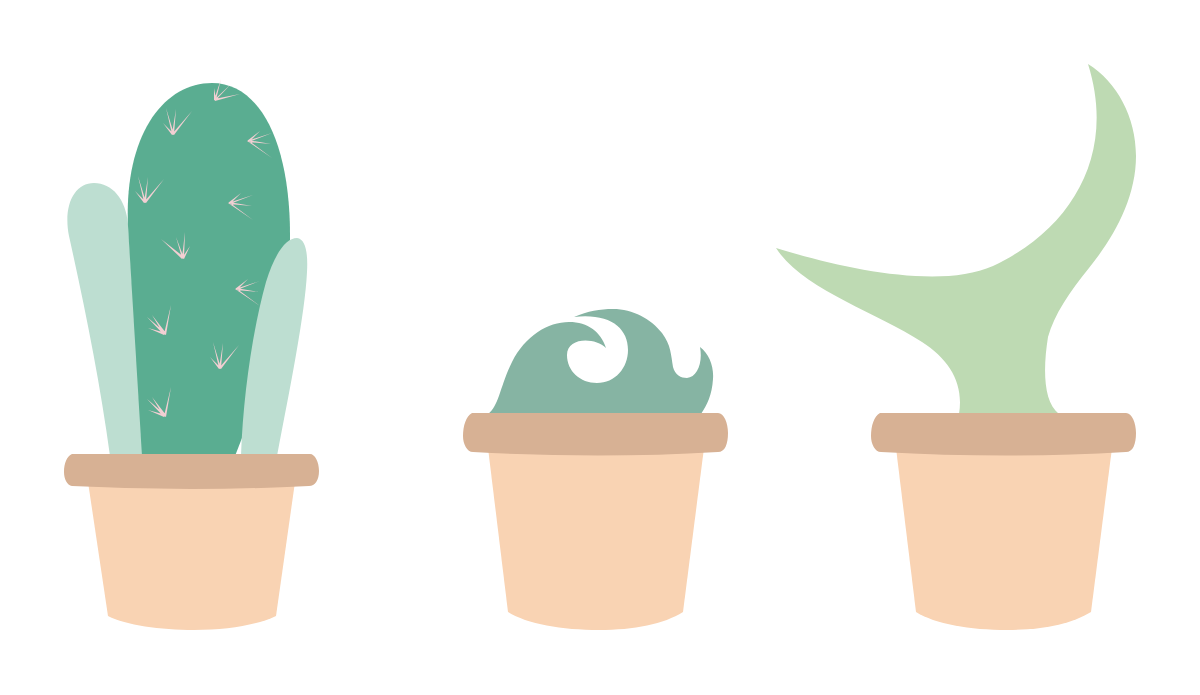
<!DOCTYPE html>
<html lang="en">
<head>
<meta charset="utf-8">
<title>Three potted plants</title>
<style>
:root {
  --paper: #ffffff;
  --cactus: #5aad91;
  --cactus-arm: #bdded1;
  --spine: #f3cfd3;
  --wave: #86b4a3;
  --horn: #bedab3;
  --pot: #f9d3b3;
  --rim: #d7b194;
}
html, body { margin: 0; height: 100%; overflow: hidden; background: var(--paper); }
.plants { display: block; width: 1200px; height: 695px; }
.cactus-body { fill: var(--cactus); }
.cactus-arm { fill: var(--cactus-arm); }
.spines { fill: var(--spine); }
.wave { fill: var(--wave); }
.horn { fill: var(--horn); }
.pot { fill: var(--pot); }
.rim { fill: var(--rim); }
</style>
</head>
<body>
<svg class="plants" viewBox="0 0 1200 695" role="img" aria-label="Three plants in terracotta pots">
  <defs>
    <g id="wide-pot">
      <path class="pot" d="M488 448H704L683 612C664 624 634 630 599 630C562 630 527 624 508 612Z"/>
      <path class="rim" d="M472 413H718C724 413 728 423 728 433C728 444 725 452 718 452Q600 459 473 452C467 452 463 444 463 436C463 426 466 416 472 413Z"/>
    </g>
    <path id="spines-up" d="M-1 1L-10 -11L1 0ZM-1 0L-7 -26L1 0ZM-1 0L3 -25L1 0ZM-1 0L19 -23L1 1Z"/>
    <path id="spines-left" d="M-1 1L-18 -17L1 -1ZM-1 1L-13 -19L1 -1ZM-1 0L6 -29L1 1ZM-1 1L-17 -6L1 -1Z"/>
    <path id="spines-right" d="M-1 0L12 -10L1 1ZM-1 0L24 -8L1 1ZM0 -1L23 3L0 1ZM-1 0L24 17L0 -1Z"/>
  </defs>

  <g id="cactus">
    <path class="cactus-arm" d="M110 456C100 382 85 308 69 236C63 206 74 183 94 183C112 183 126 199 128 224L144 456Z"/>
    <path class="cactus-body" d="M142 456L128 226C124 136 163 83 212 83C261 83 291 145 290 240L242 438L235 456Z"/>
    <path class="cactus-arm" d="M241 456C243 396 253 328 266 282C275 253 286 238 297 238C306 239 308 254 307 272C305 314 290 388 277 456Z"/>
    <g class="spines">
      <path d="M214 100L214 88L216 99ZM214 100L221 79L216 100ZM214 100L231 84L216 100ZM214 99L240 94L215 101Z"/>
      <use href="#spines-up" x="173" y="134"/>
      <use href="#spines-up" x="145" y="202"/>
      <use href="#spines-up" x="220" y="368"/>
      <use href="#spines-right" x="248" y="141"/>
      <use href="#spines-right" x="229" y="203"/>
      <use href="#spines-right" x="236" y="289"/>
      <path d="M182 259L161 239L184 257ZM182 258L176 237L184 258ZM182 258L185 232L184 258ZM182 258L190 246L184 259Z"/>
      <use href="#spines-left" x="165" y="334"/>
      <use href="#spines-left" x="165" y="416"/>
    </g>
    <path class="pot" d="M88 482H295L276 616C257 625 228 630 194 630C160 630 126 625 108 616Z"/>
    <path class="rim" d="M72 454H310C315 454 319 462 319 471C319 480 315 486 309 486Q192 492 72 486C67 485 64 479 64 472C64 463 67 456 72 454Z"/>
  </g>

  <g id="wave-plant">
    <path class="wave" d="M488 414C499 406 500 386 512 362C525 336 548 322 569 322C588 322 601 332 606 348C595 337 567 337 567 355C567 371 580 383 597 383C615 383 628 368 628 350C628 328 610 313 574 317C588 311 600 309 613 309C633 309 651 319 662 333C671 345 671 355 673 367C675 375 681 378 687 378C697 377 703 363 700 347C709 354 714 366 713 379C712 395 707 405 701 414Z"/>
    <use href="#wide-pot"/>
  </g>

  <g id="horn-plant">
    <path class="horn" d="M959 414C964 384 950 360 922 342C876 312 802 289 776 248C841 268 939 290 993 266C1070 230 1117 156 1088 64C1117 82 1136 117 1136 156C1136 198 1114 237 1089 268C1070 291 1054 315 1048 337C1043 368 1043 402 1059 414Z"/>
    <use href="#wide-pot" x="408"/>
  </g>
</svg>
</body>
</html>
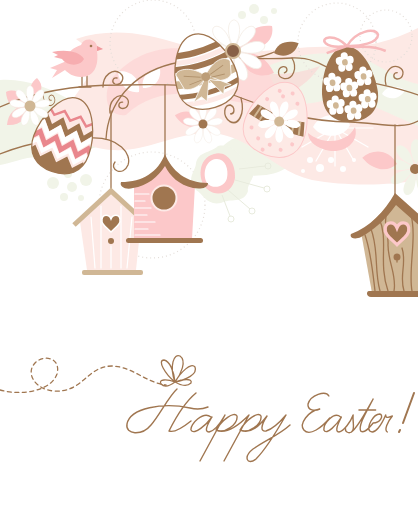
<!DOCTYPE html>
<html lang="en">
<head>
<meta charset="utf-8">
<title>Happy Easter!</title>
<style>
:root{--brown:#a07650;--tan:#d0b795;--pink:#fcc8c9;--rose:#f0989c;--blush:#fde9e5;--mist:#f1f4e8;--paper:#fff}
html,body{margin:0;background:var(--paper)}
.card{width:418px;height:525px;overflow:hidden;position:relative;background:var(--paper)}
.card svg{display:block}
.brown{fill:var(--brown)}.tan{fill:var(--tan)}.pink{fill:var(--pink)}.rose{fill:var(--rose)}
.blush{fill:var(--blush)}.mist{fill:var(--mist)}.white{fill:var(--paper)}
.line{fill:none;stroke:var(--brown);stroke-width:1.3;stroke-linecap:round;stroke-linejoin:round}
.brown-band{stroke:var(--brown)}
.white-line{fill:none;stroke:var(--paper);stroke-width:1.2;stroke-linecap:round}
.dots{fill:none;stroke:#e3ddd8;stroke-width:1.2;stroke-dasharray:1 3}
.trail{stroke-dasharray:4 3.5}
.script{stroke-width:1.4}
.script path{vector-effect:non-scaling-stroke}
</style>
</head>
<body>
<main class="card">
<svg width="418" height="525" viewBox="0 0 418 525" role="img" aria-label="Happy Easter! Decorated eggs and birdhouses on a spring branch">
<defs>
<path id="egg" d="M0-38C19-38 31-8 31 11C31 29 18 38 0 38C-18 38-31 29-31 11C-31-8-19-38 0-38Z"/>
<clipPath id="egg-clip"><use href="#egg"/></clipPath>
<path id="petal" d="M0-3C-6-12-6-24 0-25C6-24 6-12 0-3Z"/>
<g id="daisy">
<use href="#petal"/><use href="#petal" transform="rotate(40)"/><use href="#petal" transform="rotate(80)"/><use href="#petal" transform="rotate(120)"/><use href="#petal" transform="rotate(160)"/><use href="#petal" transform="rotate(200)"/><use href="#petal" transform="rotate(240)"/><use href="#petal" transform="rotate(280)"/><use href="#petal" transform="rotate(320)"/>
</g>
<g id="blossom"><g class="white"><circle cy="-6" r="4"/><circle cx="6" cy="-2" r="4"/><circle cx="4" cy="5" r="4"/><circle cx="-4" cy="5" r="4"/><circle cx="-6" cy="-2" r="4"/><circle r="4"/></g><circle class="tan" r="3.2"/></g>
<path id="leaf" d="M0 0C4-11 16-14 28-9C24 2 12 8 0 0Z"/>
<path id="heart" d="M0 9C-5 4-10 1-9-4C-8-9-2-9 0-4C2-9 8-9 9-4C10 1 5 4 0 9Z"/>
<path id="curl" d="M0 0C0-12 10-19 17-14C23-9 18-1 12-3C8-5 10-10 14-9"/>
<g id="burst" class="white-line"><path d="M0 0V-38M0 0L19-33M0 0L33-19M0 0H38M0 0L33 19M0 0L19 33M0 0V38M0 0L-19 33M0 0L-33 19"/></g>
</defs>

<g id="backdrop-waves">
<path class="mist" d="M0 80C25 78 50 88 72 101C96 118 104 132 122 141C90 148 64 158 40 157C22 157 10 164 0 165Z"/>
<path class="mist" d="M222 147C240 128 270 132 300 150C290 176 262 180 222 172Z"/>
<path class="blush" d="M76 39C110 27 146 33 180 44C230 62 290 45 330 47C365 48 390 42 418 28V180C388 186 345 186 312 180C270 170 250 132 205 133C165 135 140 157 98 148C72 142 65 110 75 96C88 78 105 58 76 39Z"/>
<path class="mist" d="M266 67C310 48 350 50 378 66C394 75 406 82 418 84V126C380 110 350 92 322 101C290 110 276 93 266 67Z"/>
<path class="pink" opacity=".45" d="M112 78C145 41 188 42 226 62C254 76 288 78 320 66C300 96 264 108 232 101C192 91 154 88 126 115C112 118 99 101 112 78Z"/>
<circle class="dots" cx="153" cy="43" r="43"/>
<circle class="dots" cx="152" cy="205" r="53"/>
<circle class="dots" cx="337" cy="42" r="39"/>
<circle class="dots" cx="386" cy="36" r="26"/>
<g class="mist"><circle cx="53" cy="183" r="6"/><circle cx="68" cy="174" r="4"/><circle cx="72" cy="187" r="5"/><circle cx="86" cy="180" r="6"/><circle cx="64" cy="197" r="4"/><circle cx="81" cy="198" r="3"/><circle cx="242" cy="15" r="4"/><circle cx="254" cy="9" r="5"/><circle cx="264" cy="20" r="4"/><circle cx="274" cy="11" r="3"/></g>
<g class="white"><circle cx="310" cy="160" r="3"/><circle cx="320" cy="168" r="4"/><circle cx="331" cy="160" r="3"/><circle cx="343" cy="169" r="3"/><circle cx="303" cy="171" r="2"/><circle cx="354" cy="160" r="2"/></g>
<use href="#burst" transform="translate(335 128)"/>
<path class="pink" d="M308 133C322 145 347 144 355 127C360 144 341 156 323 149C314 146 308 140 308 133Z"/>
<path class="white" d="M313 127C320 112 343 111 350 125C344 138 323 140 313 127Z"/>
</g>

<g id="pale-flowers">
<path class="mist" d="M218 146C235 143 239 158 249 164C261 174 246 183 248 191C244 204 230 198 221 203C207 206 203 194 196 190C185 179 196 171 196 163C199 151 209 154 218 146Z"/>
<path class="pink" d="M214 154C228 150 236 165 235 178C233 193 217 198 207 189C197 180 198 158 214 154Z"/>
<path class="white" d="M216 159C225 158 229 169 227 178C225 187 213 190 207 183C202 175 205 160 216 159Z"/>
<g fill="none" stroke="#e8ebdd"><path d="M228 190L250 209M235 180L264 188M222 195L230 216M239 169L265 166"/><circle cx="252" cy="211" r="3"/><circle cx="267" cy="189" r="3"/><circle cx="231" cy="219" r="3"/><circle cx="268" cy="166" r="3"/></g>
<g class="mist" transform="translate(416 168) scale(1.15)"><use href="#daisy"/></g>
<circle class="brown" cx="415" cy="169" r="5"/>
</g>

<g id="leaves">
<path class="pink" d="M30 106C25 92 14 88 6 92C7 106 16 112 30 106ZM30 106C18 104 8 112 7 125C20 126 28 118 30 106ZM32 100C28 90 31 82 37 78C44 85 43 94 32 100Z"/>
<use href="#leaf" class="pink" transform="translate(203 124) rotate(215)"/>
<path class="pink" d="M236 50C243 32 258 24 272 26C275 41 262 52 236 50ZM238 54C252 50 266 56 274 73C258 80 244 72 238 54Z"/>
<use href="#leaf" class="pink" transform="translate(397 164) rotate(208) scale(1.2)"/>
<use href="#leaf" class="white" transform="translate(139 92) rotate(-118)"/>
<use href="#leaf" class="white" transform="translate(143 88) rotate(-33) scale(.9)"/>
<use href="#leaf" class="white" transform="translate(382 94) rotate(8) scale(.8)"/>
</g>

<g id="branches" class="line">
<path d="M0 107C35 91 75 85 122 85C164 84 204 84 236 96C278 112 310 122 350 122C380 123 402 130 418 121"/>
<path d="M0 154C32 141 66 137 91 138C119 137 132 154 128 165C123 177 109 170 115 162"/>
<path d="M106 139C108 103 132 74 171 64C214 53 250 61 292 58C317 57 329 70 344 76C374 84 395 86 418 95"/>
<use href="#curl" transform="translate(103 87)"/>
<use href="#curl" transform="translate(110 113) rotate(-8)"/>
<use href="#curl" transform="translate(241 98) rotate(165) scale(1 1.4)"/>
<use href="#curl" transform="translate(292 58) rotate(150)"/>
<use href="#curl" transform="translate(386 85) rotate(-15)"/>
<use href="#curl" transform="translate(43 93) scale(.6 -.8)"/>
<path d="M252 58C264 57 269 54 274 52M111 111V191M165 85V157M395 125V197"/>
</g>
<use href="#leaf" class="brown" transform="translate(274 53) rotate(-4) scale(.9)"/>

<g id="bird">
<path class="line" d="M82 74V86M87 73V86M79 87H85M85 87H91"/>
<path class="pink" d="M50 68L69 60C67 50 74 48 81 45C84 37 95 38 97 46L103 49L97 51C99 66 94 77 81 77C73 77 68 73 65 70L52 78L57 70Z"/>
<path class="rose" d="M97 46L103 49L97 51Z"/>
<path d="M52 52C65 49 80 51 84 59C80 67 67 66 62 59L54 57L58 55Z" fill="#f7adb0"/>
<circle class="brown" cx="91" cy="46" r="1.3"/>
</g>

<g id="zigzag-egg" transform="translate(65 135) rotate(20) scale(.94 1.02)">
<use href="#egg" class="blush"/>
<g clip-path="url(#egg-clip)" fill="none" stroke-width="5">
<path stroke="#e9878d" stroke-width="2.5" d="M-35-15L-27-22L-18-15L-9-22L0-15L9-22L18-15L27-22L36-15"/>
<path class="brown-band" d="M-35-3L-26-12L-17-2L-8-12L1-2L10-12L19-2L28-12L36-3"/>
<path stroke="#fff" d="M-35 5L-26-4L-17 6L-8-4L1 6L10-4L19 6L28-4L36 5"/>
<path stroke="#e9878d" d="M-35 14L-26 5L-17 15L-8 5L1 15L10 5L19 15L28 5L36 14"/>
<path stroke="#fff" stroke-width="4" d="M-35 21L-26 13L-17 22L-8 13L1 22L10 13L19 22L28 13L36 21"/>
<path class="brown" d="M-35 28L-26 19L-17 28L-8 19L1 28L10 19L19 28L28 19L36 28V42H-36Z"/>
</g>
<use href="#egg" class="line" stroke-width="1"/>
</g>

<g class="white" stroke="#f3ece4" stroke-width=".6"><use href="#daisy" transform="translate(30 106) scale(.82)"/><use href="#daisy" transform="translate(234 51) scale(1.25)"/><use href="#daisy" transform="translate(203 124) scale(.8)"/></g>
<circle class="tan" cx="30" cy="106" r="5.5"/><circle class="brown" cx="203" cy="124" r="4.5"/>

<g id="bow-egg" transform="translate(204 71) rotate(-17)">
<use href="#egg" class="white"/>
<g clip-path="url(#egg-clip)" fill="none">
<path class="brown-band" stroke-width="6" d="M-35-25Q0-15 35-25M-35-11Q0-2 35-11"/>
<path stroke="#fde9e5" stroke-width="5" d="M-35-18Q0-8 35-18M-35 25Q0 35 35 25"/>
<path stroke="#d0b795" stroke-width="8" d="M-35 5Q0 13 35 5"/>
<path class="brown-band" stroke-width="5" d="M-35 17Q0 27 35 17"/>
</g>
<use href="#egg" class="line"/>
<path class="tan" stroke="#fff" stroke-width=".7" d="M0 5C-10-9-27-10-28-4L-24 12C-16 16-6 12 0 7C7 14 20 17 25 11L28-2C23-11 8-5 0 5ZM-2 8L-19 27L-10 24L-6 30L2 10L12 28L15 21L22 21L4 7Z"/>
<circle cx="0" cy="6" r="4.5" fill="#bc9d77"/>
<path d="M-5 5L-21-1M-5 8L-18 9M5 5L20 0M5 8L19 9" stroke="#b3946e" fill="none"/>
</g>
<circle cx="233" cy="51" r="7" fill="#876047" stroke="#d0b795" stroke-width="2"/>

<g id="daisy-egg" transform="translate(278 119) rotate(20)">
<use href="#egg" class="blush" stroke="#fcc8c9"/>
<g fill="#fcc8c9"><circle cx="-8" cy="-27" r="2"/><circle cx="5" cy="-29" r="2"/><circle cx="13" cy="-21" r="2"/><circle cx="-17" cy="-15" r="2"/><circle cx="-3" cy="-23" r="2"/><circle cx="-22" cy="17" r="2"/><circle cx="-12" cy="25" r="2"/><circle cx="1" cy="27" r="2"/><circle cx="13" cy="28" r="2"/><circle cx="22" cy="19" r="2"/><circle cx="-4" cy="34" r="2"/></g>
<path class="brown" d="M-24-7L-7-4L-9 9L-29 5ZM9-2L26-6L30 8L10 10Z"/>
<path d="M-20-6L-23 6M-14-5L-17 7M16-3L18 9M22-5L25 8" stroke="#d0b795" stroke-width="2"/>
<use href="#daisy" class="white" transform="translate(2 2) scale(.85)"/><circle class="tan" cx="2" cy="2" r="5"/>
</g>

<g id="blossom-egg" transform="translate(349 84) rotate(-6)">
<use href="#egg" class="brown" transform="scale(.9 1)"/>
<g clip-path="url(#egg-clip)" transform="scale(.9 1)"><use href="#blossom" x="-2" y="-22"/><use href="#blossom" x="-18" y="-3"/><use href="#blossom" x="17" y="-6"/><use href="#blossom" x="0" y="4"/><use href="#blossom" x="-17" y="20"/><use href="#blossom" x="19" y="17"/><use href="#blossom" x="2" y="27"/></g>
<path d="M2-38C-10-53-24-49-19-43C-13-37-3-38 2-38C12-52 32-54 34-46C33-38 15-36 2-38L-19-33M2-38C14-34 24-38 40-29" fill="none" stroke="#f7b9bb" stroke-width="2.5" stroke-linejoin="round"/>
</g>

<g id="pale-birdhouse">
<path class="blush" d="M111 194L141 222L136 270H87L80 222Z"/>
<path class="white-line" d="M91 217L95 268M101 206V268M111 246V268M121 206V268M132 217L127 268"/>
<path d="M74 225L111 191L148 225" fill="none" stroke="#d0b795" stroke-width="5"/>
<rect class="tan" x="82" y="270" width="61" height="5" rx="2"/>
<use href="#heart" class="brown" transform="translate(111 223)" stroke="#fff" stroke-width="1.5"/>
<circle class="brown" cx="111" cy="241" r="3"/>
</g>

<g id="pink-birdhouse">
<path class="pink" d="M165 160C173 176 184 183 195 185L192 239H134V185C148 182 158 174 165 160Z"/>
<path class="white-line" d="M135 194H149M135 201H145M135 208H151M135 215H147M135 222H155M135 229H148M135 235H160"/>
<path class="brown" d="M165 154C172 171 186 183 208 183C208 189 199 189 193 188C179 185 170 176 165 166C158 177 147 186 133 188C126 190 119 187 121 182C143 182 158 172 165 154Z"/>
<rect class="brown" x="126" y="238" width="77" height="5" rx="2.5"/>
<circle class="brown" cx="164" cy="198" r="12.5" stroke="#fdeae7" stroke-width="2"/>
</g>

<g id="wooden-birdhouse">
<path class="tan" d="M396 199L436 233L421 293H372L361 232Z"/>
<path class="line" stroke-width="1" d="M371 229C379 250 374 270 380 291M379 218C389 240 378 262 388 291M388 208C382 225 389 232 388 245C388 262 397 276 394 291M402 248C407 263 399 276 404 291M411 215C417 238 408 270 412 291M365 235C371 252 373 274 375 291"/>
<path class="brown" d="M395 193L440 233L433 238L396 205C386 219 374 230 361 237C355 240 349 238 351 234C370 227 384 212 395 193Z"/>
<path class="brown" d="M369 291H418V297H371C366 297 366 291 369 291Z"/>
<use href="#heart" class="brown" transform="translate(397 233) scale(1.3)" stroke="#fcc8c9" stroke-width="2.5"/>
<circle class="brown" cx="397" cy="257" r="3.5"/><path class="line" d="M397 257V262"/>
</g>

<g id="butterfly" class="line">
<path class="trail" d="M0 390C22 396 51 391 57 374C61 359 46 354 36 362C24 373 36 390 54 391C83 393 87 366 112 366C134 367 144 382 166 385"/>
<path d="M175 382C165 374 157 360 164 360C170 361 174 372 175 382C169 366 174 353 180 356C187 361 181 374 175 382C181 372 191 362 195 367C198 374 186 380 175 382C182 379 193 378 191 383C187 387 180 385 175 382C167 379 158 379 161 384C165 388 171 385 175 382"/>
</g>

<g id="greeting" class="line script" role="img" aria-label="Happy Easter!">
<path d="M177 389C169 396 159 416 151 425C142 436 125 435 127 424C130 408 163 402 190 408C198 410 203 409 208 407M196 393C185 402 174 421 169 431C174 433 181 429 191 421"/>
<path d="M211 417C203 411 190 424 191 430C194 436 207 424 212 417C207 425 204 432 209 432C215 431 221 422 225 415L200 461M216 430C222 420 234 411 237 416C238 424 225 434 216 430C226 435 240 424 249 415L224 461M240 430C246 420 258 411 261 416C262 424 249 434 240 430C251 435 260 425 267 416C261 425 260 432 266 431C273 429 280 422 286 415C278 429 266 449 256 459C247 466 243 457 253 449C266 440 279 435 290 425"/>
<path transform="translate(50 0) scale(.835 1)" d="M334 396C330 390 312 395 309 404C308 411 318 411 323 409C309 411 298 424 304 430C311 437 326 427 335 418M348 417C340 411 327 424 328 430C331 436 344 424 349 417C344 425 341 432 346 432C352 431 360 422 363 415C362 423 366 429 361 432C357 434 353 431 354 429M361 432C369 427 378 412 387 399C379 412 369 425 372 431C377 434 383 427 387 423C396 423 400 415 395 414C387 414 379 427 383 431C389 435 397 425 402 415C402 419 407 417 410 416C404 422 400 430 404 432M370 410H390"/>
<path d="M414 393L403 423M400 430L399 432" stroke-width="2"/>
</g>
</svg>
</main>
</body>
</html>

* **What needs to be done**:
Across the whole listing, show each line where the word "linejoin" occurs.

* **Solution for this exercise**:
.line{fill:none;stroke:var(--brown);stroke-width:1.3;stroke-linecap:round;stroke-linejoin:round}
<path d="M2-38C-10-53-24-49-19-43C-13-37-3-38 2-38C12-52 32-54 34-46C33-38 15-36 2-38L-19-33M2-38C14-34 24-38 40-29" fill="none" stroke="#f7b9bb" stroke-width="2.5" stroke-linejoin="round"/>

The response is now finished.